HMV executive chair Paul McGowan, who is also chair of owner Hilco, did not blame the rates regime entirely for the retailer’s collapse – changing markets hit performance.

But he said the weight of rates was a contributor and spotlighted how out of kilter the system is with retail reality.

McGowan told Retail Week: “There’s no reason not to raise the red flag and say the Government has been asleep for far too long.”

Retailers have argued for years that punitive levels of business rates on bricks-and-mortar shops are undermining them.

So far successive governments have ignored their warnings, although the issue will be considered again in the new year by the Treasury Select Committee.

McGowan said that while HMV’s sales had fallen by almost 25%, its rates bill was only 7% less. “What chance have you got when rates are stubbornly standing still?” he argued.

Chances of rescue

He also said that any rescue of HMV would likely depend upon the attitude of the big entertainment groups which are its main suppliers, and rely on its position in the UK physical entertainment market.

He said: “There are seven or eight big companies whose UK business depends a lot on HMV. The supermarkets are cutting [entertainment] space and Amazon squeezes margins. It’s a question of what the value is of the business to them.”

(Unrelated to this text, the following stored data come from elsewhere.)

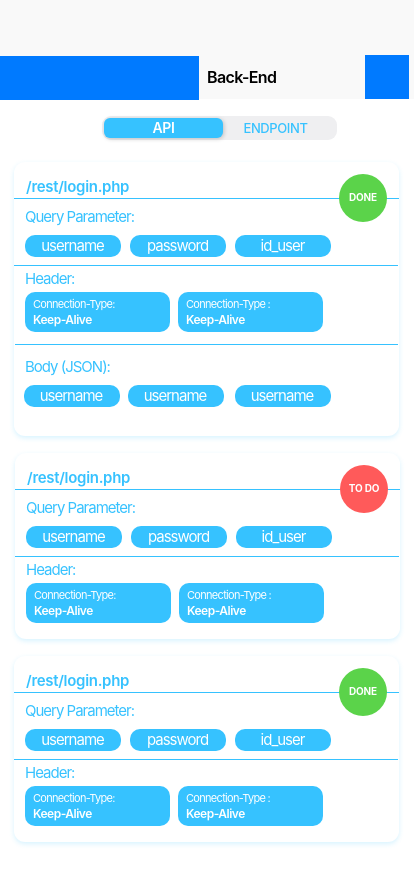
<!DOCTYPE html>
<html lang="en">
<head>
<meta charset="utf-8">
<title>Back-End</title>
<style>
:root {
  --sky: #36c2ff;
  --blue: #007aff;
  --done: #5bd34a;
  --todo: #ff5a5a;
  --bar: #f9f9f9;
  --track: #efeff1;
  --paper: #fff;
}
* { box-sizing: border-box; margin: 0; padding: 0; }
body {
  position: relative; width: 414px; height: 896px; overflow: hidden;
  background: var(--paper); color: var(--sky);
  font: 400 15px/22px Inter, Roboto, sans-serif; letter-spacing: -1px;
}
.navbar { position: relative; height: 99px; background: var(--bar); }
.navbar h1 {
  position: absolute; left: 207px; top: 66px; white-space: nowrap;
  font-size: 16px; font-weight: 600; line-height: 22px; letter-spacing: -.6px; color: #000;
}
.nav-block { position: absolute; height: 44px; background: var(--blue); }
.nav-block.leading { left: 0; top: 56px; width: 199px; }
.nav-block.trailing { left: 365px; top: 55px; width: 44px; }
.tabs {
  display: grid; grid-template-columns: 119px 1fr;
  width: 235px; height: 24px; margin: 17px 0 0 102px; padding: 2px;
  border-radius: 9px; background: var(--track);
  font-size: 13px; line-height: 20px; letter-spacing: -.4px; text-align: center;
}
.tabs a { color: var(--sky); font-weight: 500; text-decoration: none; padding-right: 7px; }
.tabs .active {
  padding: 0; border-radius: 6px; background: var(--sky); color: var(--paper);
  font-size: 14px; font-weight: 600; box-shadow: 1px 1px 4px #0003;
}
.cards { display: flex; flex-direction: column; gap: 17px; padding: 22px 0 0 14px; }
.card {
  position: relative; width: 385px; height: 186px; border-radius: 11px;
  background: var(--paper); box-shadow: 0 2px 5px #36c2ff33;
}
.card.tall { height: 274px; }
.card.shifted { margin-left: 1px; }
.card h2 {
  height: 37px; padding: 14px 12px 0; border-bottom: 1px solid var(--sky);
  font-size: 15px; font-weight: 600; line-height: 22px; letter-spacing: -.3px;
}
.card h3 { font-size: 15px; font-weight: 400; line-height: 22px; }
.status {
  position: absolute; left: 325px; top: 12px; width: 48px; height: 48px;
  border-radius: 50%; background: var(--done); color: var(--paper);
  font-size: 10px; font-weight: 700; line-height: 47px; letter-spacing: -.2px; text-align: center;
}
.status.todo { background: var(--todo); }
.query, .headers { padding: 0 11px; margin-right: 1px; }
.query { height: 67px; padding-top: 7px; border-bottom: 1px solid var(--sky); }
.headers { height: 79px; padding-top: 2px; }
.tall .headers { margin-left: 1px; padding-left: 10px; border-bottom: 1px solid var(--sky); }
.body { padding: 11px 10px 0; }
.body h3 { padding-left: 1px; }
.chips { display: flex; gap: 9px; margin-top: 7px; list-style: none; }
.chips li {
  width: 96px; height: 22px; padding-right: 1px; border-radius: 10px;
  background: var(--sky); color: var(--paper); text-align: center;
}
.body .chips { gap: 8px; }
.body .chips li { padding-right: 2px; }
.body .chips li:last-child { margin-left: 3px; }
.pairs { display: flex; gap: 8px; margin-top: 2px; }
.pairs div {
  width: 145px; height: 40px; padding: 4px 8px; border-radius: 10px;
  background: var(--sky); color: var(--paper); line-height: 16px;
}
.pairs dt { font-size: 11px; font-weight: 400; letter-spacing: -.7px; }
.pairs dd { font-size: 12px; font-weight: 600; letter-spacing: -.5px; }
</style>
</head>
<body>
<header class="navbar">
  <div class="nav-block leading"></div>
  <h1>Back-End</h1>
  <div class="nav-block trailing"></div>
</header>
<nav class="tabs">
  <a class="active" href="#">API</a>
  <a href="#">ENDPOINT</a>
</nav>
<main class="cards">
  <article class="card tall">
    <h2>/rest/login.php</h2>
    <section class="query">
      <h3>Query Parameter:</h3>
      <ul class="chips"><li>username</li><li>password</li><li>id_user</li></ul>
    </section>
    <section class="headers">
      <h3>Header:</h3>
      <dl class="pairs">
        <div><dt>Connection-Type:</dt><dd>Keep-Alive</dd></div>
        <div><dt>Connection-Type :</dt><dd>Keep-Alive</dd></div>
      </dl>
    </section>
    <section class="body">
      <h3>Body (JSON):</h3>
      <ul class="chips"><li>username</li><li>username</li><li>username</li></ul>
    </section>
    <span class="status">DONE</span>
  </article>
  <article class="card shifted">
    <h2>/rest/login.php</h2>
    <section class="query">
      <h3>Query Parameter:</h3>
      <ul class="chips"><li>username</li><li>password</li><li>id_user</li></ul>
    </section>
    <section class="headers">
      <h3>Header:</h3>
      <dl class="pairs">
        <div><dt>Connection-Type:</dt><dd>Keep-Alive</dd></div>
        <div><dt>Connection-Type :</dt><dd>Keep-Alive</dd></div>
      </dl>
    </section>
    <span class="status todo">TO DO</span>
  </article>
  <article class="card">
    <h2>/rest/login.php</h2>
    <section class="query">
      <h3>Query Parameter:</h3>
      <ul class="chips"><li>username</li><li>password</li><li>id_user</li></ul>
    </section>
    <section class="headers">
      <h3>Header:</h3>
      <dl class="pairs">
        <div><dt>Connection-Type:</dt><dd>Keep-Alive</dd></div>
        <div><dt>Connection-Type :</dt><dd>Keep-Alive</dd></div>
      </dl>
    </section>
    <span class="status">DONE</span>
  </article>
</main>
</body>
</html>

His views on the importance of HMV to major music and entertainment businesses was echoed by music journalist Pete Paphides.

He tweeted: “Given what a colossal stake Universal has in the entertainment industry, I’m surprised it has shown no apparent interest in taking over HMV…

“Statistically there’s a fair chance that any CD or LP you buy in a HMV will be a Universal product – and most of these will be impulse buys that would never have happened through browsing online.

“And even planned purchases – why not have a place where people can buy them without forcing them to go to Amazon?

“In buying out HMV, Universal would be, at the very least, ring-fencing their place in the market.”

Separately, The Sunday Times reported that Hilco took out almost £50m in fees during its five-year ownership of HMV.

Hilco responded that it was HMV’s biggest creditor, having lent £56.6m in working capital and another £4.5m in the last few months and it was “highly unlikely to recover those amounts in full”.

HMV has paid £40m a year in wages during its ownership period.

It is understood that a variety of parties are running the slide-rule over HMV. It is possible that Hilco itself could buy the business back.